The key proposals of the budget include some special measures taken for the agricultural sector, primary among which was increasing agricultural loans from Rs.1.8 trillion to Rs.2.25 trillion. The budget has proposed no increase in duties on import of essential items and no new taxes for the upcoming year. Exemption of customs duties on import of seeds for sowing to promote growth in the agricultural sector. Withdrawal of capping of the fixed duties and taxes on the import of old and used vehicles of Asian Makes above 1300CC, services provided by restaurants including cafes, food (including ice cream), parlours, coffee houses, coffee shops, food huts, eateries, resorts and similar cooked and prepared or ready-to-eat food service outlets are proposed to be taxed at 5 per cent if payment is made through debit or credit cards, mobile wallets or QR scanning. There is also a grant of exemption of sales tax on contraceptives and accessories. It has also proposed increase in withholding tax rate from 1% to 5% on payment to non-residents through debit/credit or prepaid cards. Exemption of customs duties on import of shrimps/prawns/juvenile for breeding in commercial fish farms and hatcheries. For the first time ever, Rs.1 billion has been allocated for health insurance of working journalists.
The other significant measures suggested in the budget are that the tax collection target for the FBR has been set at Rs.9,200 billion that is 23 per cent higher than last year’s target.
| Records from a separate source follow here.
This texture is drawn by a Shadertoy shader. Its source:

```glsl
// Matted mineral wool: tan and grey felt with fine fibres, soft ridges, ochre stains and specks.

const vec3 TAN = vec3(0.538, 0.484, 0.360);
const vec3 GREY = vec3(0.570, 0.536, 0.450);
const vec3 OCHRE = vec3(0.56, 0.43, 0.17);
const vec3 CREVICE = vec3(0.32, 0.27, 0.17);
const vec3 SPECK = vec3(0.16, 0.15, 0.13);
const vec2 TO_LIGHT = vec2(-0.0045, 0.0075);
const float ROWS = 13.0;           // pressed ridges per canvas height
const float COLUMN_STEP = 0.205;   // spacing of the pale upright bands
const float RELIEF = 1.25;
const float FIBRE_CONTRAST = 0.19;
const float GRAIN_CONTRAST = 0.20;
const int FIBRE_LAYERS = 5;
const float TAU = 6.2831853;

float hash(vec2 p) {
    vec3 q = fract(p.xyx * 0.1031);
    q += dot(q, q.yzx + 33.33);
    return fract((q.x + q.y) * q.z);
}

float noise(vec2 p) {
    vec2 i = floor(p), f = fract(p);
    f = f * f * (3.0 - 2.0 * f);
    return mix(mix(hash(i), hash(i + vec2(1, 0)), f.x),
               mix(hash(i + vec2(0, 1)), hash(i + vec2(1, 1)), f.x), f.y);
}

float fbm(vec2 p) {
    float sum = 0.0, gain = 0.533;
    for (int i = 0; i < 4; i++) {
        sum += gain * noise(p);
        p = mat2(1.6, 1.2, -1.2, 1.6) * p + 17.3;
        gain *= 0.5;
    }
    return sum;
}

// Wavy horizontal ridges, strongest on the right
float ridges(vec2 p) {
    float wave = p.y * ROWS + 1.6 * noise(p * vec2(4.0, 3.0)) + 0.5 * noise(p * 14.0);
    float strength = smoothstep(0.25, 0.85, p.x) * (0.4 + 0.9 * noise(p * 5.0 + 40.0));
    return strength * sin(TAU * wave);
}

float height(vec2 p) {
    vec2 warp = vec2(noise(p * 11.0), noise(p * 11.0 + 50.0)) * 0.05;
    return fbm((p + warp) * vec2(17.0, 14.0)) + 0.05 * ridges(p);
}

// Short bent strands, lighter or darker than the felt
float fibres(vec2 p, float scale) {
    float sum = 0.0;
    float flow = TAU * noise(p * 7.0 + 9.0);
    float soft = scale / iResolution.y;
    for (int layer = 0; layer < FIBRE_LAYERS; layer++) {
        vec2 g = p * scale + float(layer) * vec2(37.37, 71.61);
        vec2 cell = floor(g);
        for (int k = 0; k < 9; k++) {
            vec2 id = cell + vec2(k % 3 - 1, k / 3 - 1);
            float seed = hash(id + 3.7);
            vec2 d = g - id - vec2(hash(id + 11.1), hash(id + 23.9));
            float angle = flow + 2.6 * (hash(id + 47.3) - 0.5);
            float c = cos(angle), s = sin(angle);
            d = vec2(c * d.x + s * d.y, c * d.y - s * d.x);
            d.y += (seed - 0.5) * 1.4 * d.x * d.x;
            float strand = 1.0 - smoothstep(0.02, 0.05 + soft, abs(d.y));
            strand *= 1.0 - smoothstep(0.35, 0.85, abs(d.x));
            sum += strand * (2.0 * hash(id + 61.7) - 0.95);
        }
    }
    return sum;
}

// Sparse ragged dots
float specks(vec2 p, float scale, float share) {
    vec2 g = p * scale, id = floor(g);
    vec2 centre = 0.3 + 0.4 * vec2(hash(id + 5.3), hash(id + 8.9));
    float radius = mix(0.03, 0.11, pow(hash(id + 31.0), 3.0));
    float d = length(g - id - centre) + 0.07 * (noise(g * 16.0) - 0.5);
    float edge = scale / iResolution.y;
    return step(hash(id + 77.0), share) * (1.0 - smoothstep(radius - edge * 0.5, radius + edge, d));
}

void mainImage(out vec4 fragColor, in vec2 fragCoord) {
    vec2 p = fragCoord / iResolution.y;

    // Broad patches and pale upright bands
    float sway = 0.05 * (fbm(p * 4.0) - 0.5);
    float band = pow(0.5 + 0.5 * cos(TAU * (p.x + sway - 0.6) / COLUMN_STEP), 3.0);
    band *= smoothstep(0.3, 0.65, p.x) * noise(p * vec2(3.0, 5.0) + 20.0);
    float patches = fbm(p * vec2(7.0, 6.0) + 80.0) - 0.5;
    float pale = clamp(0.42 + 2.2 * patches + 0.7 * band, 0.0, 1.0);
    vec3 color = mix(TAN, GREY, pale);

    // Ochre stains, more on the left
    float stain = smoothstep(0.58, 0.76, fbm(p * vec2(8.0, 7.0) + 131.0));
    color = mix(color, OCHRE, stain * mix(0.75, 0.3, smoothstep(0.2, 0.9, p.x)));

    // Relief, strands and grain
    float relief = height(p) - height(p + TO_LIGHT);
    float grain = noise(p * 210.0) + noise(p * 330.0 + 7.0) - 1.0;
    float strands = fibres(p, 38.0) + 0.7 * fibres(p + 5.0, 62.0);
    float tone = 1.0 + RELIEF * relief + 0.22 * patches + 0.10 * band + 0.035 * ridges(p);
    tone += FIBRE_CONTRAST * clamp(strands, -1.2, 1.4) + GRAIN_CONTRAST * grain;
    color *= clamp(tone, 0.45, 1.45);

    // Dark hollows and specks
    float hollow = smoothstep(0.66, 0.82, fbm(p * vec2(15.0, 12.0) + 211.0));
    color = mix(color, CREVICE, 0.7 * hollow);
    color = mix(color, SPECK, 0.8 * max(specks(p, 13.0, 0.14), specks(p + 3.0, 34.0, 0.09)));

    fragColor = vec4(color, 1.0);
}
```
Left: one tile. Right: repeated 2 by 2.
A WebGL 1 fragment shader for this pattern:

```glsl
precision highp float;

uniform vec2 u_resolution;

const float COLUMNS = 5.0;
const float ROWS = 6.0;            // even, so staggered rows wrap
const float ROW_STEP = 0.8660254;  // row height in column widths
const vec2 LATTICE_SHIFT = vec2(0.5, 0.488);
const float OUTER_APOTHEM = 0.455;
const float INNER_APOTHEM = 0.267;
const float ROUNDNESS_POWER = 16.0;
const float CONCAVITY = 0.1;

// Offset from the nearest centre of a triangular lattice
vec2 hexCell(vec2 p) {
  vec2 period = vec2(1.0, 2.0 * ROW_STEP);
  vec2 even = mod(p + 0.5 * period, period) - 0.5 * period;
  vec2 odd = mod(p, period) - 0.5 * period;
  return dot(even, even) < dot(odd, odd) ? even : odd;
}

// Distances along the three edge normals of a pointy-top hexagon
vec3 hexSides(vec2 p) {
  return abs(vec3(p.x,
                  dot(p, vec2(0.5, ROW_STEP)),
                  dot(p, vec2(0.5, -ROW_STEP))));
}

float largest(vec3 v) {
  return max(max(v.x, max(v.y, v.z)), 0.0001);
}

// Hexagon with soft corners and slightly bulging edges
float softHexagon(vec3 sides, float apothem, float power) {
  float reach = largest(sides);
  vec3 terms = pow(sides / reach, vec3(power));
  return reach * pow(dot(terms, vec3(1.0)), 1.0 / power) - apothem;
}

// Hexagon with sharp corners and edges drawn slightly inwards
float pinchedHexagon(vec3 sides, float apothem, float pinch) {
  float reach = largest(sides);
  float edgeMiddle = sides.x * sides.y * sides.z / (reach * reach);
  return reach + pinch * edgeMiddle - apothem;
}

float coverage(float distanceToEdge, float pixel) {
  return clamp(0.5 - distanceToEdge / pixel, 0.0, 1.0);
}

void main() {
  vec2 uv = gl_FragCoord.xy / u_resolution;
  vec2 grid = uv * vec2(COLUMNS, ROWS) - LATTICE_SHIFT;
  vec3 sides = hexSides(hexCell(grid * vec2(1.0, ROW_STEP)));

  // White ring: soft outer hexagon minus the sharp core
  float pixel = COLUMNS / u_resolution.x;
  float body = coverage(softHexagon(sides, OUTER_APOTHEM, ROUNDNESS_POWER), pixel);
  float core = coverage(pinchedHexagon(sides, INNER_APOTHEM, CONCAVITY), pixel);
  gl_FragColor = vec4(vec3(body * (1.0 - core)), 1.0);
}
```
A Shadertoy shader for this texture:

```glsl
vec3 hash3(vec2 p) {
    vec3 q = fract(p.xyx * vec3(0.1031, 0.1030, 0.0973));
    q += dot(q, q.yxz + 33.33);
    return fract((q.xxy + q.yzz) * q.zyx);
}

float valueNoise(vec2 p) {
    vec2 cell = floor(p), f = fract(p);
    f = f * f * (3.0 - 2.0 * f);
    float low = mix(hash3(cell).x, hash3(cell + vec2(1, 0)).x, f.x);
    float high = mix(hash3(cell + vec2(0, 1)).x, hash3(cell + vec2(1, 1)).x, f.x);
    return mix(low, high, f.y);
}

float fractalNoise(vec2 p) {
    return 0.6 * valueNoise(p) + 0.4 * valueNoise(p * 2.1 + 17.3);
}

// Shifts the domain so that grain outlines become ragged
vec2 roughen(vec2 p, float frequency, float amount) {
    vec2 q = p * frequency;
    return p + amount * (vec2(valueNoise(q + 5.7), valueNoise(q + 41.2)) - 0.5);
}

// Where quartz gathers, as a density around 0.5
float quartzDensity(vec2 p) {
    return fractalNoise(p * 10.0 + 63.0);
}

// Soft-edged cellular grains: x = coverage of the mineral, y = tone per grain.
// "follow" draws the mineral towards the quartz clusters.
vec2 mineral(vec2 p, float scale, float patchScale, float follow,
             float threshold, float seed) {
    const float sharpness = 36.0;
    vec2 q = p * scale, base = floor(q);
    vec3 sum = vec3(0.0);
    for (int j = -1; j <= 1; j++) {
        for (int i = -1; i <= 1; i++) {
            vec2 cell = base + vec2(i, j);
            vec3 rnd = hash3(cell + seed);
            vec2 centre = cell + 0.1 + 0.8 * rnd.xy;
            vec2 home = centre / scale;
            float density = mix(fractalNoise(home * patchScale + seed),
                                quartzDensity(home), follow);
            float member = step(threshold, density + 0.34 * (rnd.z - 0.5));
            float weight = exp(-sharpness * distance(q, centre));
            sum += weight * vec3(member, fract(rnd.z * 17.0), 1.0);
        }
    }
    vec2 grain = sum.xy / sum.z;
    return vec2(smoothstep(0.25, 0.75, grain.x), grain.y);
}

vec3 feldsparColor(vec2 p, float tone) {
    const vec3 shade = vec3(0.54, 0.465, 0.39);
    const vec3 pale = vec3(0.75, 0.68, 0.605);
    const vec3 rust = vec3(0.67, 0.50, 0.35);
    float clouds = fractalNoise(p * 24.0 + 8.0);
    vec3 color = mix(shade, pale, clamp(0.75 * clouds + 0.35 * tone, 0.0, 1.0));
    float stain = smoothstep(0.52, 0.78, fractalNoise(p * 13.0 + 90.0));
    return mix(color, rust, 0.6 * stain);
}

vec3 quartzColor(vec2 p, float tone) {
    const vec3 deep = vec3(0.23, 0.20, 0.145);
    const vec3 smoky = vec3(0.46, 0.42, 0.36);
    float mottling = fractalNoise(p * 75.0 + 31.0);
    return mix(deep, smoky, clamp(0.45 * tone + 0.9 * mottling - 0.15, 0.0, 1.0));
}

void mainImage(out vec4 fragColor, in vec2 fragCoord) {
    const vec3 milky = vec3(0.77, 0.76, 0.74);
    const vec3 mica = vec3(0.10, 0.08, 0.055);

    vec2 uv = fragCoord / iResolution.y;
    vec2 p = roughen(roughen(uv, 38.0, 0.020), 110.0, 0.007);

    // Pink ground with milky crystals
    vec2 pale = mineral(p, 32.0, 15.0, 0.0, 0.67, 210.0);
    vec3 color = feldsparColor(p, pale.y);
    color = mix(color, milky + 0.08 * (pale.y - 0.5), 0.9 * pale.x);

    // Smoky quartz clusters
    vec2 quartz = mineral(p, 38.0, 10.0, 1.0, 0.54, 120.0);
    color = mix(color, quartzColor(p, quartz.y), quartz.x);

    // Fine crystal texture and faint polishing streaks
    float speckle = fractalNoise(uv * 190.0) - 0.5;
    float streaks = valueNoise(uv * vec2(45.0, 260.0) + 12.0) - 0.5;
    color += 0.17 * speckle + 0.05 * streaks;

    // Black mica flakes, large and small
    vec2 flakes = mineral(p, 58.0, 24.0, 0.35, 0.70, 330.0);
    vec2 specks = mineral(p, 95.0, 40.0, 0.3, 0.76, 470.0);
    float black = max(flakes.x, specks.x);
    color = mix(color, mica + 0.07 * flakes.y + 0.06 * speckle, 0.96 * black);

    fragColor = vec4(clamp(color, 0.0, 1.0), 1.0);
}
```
It is required to be seen of the FBR has the necessary wherewithal to meet this target as it is reportedly going to miss the target set in the previous year. The budget deficit is budgeted at Rs.6,923 billion which is 82% higher than last year’s Rs.3,797 billion. This year, fiscal deficit is 6.54% of the GDP and last year the deficit was 4.9% of the GDP. Following last year’s actual high inflation at 28.2% the government has set a target of 21% for the next fiscal year that is highly unlikely to be achieved. This reality is borne out by the finance minister himself who said that the government had realised it would have to take extremely painful steps for economic rehabilitation adding that doing so would cause poverty and inflation to increase. Total allocations for the Public Sector Development Programme (PSDP) have been budgeted at Rs.2,709 bn up 25% from Rs.2,158.8 billion last year. The Weekender